Matthew Hancock: We had a commitment to reach 90% of the UK landmass with mobile coverage by the end of last year. Ofcom is assessing whether that has been met. We now have a commitment to get it up to 95%. We are doing that largely through a commercial roll-out. There is no doubt that mobile phone coverage is going up. It is just a question whether it is going up fast enough.
Matthew Hancock: We are committed to making the UK the safest place in the world to be online. In October, we published the internet safety strategy Green Paper. On Tuesday the Prime Minister confirmed that we will bring forward the social media code of practice and an annual internet transparency report, as proposed in the Green Paper, and we will publish a full response in the spring.
Matthew Hancock: As my hon. Friend says, there is a lot going on in this space. Last Friday, I visited the parent zone at Coupals Primary Academy in my constituency and saw a brilliant presentation teaching 8 to 11-year-olds how to be safe online. There is a lot more to do in this area, so that young people grow up resilient and able to use the opportunities that the internet presents safely. I pay tribute to...
Matthew Hancock: That is an interesting proposal. We supported the Baroness Kidron amendment. I welcome it and I think that we have made some progress. Of course, this issue is broader than just data protection, so we have to ensure that we get the legislation right. That Bill can only cover data protection, which is not the whole issue. Also, it would be a backwards step if the Bill gave the impression that...
Matthew Hancock: We take problem gambling very seriously. In the gambling review, we consulted on measures to strengthen protection against problem gambling. We are considering all the responses.
Matthew Hancock: There is full consideration of these issues in the gambling review. It is important that all evidence is brought to bear. The Under-Secretary of State for Digital, Culture, Media and Sport, my hon. Friend the Member for Chatham and Aylesford (Tracey Crouch), who apologises for not being able to be here, has been working on the review very closely. I am sure that we should take this evidence...
Matthew Hancock: It is always a pleasure to reach my hon. Friend. [Laughter.] Channel 4 does an amazing job. We want to see it do even more to reflect and provide for the country as a whole. We are clear about the need for the company to have a major presence outside London and I am working with it to ensure that that happens.
Matthew Hancock: Terrific. I know how strongly my hon. Friend feels about this issue and I have noted the verve with which the Mayor of the west midlands has campaigned for Channel 4 to move there. We believe that the company needs to do more outside London and I can certainly see the arguments for it to move its headquarters.

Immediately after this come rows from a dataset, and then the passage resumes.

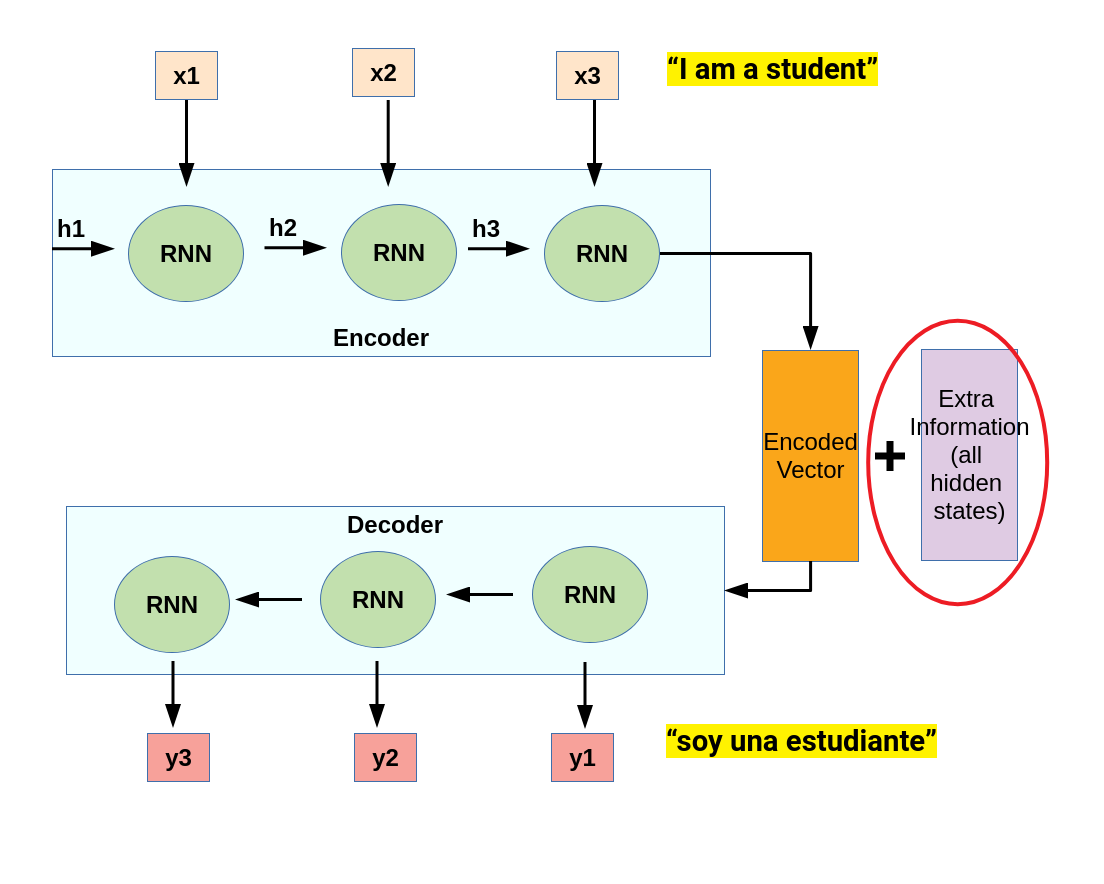
<!DOCTYPE html>
<html lang="en">
<head>
<meta charset="utf-8">
<title>RNN encoder and decoder</title>
<style>
:root {
  --outline: #3f6fab;
  --panel: #f0ffff;
  --input: #ffe5ca;
  --cell: #c2e0ae;
  --output: #f7a19a;
  --vector: #faa61a;
  --extra: #dfcbe3;
  --highlight: #fff200;
  --ring: #ed1c24;
  --ink: #000;
}
* { box-sizing: border-box; }
html, body { margin: 0; }
body { width: 1104px; height: 884px; overflow: hidden; background: #fff; }
.diagram {
  position: relative; width: 1104px; height: 884px; overflow: hidden;
  color: var(--ink); font: 700 24px/28px "Liberation Sans", Arial, sans-serif;
}
.diagram > * { position: absolute; left: var(--x); top: var(--y); margin: 0; }
.panel, .token, .cell, .block { border: 1px solid var(--outline); }
.token, .cell, .block { display: flex; align-items: center; justify-content: center; }
.panel { background: var(--panel); width: 659px; }
.encoder { height: 188px; }
.decoder { height: 169px; }
.token { width: 63px; height: 49px; }
.input { background: var(--input); }
.output { background: var(--output); }
.cell { width: 116px; height: 97px; border-radius: 50%; background: var(--cell); }
.block { width: 97px; height: 212px; font-weight: 400; text-align: center; }
.block span { flex: none; white-space: pre; }
.vector { background: var(--vector); }
.extra { background: var(--extra); }
.label { font-size: 24px; line-height: 28px; white-space: nowrap; }
.sentence {
  background: var(--highlight); white-space: nowrap;
  font: 700 29.3px/34px Roboto, sans-serif;
}
.connectors { left: 0; top: 0; }
.arrows { fill: none; stroke: var(--ink); stroke-width: 3; }
</style>
</head>
<body>
<main class="diagram">
  <section class="panel encoder" style="--x:52px;--y:169px"></section>
  <section class="panel decoder" style="--x:66px;--y:506px"></section>

  <div class="token input" style="--x:155px;--y:51px">x1</div>
  <div class="token input" style="--x:352px;--y:48px">x2</div>
  <div class="token input" style="--x:556px;--y:51px">x3</div>

  <div class="cell" style="--x:128px;--y:205px">RNN</div>
  <div class="cell" style="--x:341px;--y:204px">RNN</div>
  <div class="cell" style="--x:544px;--y:205px">RNN</div>
  <p class="label" style="--x:57px;--y:215px">h1</p>
  <p class="label" style="--x:269px;--y:214px">h2</p>
  <p class="label" style="--x:472px;--y:215px">h3</p>
  <h2 class="label" style="--x:333px;--y:324px">Encoder</h2>

  <div class="block vector" style="--x:762px;--y:350px"><span>Encoded
Vector</span></div>
  <div class="block extra" style="--x:921px;--y:349px"><span>Extra 
Information
(all 
hidden 
states)</span></div>

  <h2 class="label" style="--x:347px;--y:511px">Decoder</h2>
  <div class="cell" style="--x:114px;--y:556px">RNN</div>
  <div class="cell" style="--x:320px;--y:551px">RNN</div>
  <div class="cell" style="--x:532px;--y:546px">RNN</div>

  <div class="token output" style="--x:147px;--y:733px">y3</div>
  <div class="token output" style="--x:354px;--y:733px">y2</div>
  <div class="token output" style="--x:551px;--y:733px">y1</div>

  <p class="sentence" style="--x:667px;--y:52px">“I am a student”</p>
  <p class="sentence" style="--x:666px;--y:724px">“soy una estudiante”</p>

  <svg class="connectors" width="1104" height="884" viewBox="0 0 1104 884">
    <defs>
      <marker id="arrowhead" markerUnits="userSpaceOnUse" markerWidth="26" markerHeight="16" refX="1" refY="8" orient="auto">
        <polygon points="0,0 24,8 0,16" fill="#000"/>
      </marker>
    </defs>
    <g class="arrows" marker-end="url(#arrowhead)">
      <g id="input-arrows">
        <path d="M186.5 100V164" marker-end="url(#arrowhead)"/>
        <path d="M388.2 100V164" marker-end="url(#arrowhead)"/>
        <path d="M594.5 100V164" marker-end="url(#arrowhead)"/>
      </g>
      <g id="hidden-state-arrows">
        <path d="M52 248.7H92" marker-end="url(#arrowhead)"/>
        <path d="M264.5 247.7H304" marker-end="url(#arrowhead)"/>
        <path d="M468 248.7H507" marker-end="url(#arrowhead)"/>
      </g>
      <g id="vector-arrows" stroke-linejoin="round">
        <path d="M660 253.5H810.6V327" marker-end="url(#arrowhead)"/>
        <path d="M810.6 561V590.5H747" marker-end="url(#arrowhead)"/>
      </g>
      <g id="decoder-arrows">
        <path d="M513 594.5H469" marker-end="url(#arrowhead)"/>
        <path d="M302 599.5H258" marker-end="url(#arrowhead)"/>
      </g>
      <g id="output-arrows">
        <path d="M173 661V705" marker-end="url(#arrowhead)"/>
        <path d="M377 661V705" marker-end="url(#arrowhead)"/>
        <path d="M585 662V706" marker-end="url(#arrowhead)"/>
      </g>
    </g>
    <path id="plus" d="M875 456H905M890 441V471" stroke="#000" stroke-width="7"/>
    <ellipse id="highlight-ring" cx="957.7" cy="462.5" rx="89.5" ry="141.7" fill="none" stroke="var(--ring)" stroke-width="4"/>
  </svg>
</main>
</body>
</html>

Matthew Hancock: Yes, of course. A lot of this is about where the broadcast production is commissioned. However, the location of the commissioners will undoubtedly help to determine some of that.